The perils of a time-traveling candidate are also visible in Biden’s jokes about young women, as when he tells the parents or brothers of a pre-adolescent girl: “You’ve got one job here: keep the guys away from your sister.” He said to Alaska Sen. Dan Sullivan, after meeting his teenage daughters, “I want to know, do you have a big, big fence around your house?” It’s a line Biden has used on a more or less regular basis, as is this “advice” he has given to more than one young girl: “Just remember, no serious guys until you’re 30.”
These jokes may have resonated 40 or 50 years ago. No doubt they went down well at Rotary Clubs and union halls in the 1970s, along with quips about the spending habits of wives. In 2019, they are as anachronistic as his habit of offering unsolicited hugs and back rubs. In today’s #MeToo environment, jokes about helpless women who need the aid of their family members to ward off predatory males sound creepy and clueless. It takes nothing away from Biden’s lifelong support for women’s rights to note that there’s something off about all this, as though he were campaigning in another time and place.

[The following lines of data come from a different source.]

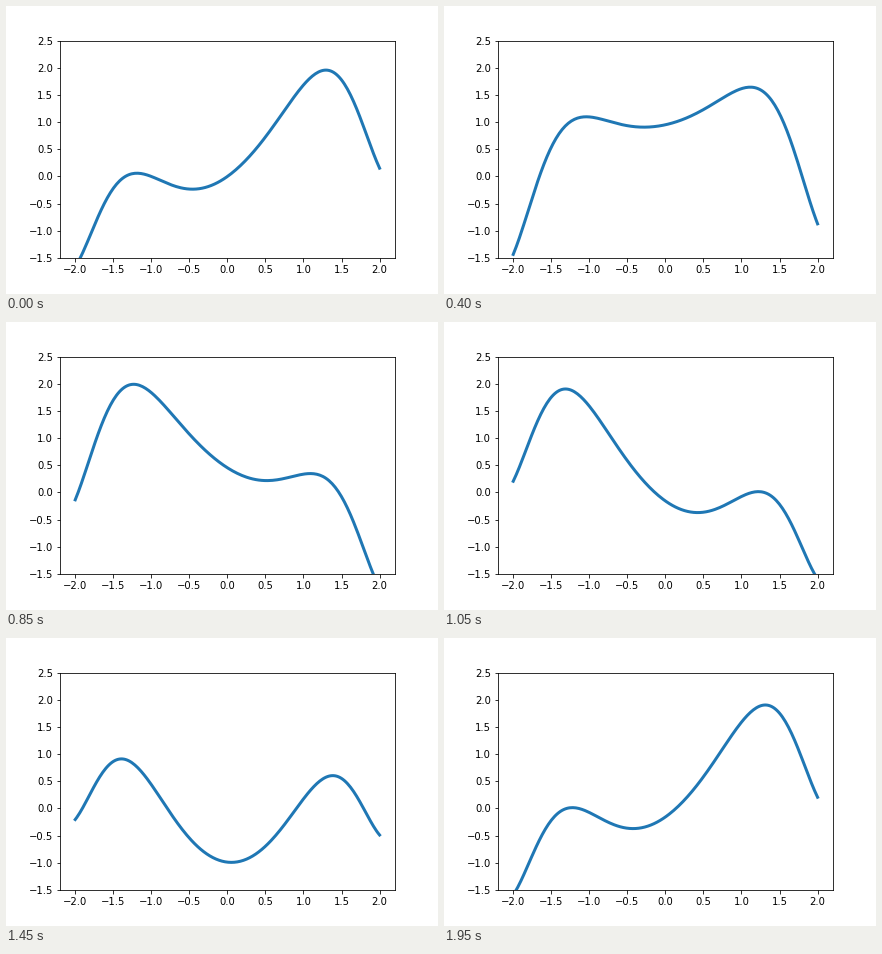
A matplotlib script that plays this animation: 432x288 px, repeating every 2000 ms.

```python
import numpy as np
import matplotlib.pyplot as plt
from matplotlib.animation import FuncAnimation

FRAMES = 40
INTERVAL = 50

plt.rcParams["font.family"] = "DejaVu Sans"
plt.rcParams["font.size"] = 10

fig, ax = plt.subplots(figsize=(6, 4), dpi=72, facecolor="white")
fig.subplots_adjust(left=0.125, right=0.9, bottom=0.125, top=0.88)
ax.set_xlim(-2.2, 2.2)
ax.set_ylim(-1.5, 2.5)
ax.set_xticks(np.arange(-2, 2.1, 0.5))
ax.set_yticks(np.arange(-1.5, 2.6, 0.5))

x = np.linspace(-2, 2, 200)
(line,) = ax.plot(x, np.sin(x**2) + np.sin(x), color="#1f77b4", lw=3)


def update(i):
    phase = 2 * np.pi * i / FRAMES
    line.set_ydata(np.sin(x**2) + np.sin(x + phase))
    return (line,)


anim = FuncAnimation(fig, update, frames=FRAMES, interval=INTERVAL,
                     repeat=True, repeat_delay=0)
plt.show()
```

Of course, should Biden win the nomination, he will be competing against another time traveler, a figure who seems to have stepped out of the New York City of four decades ago, fixated on staggeringly high crime rates, racial divisiveness and Archie Bunker’s grievances. (The president is apparently helpless in dealing with the mysteries of the computer, preferring hard copy as any citizen of 1975 would.) The difference, though, is that the heart and soul of Donald Trump’s political party shares the backward-looking frame through which he sees the world, while Biden’s party is light years away from where it was two generations ago.
It is by now a commonplace to note the advantages Biden brings to the race come with liabilities. His experience makes him a comforting familiar figure to most Democrats, but it also means he must explain parts of his career that took place when the political climate was very different from now. The greater liability, however, may not lie in his decades of voting records or his past opposition to busing or support for the Hyde Amendment, but in the sense that he is restoring a Democratic Party that younger liberals want to bury. Biden’s future depends on his capacity to free himself from the past that made him.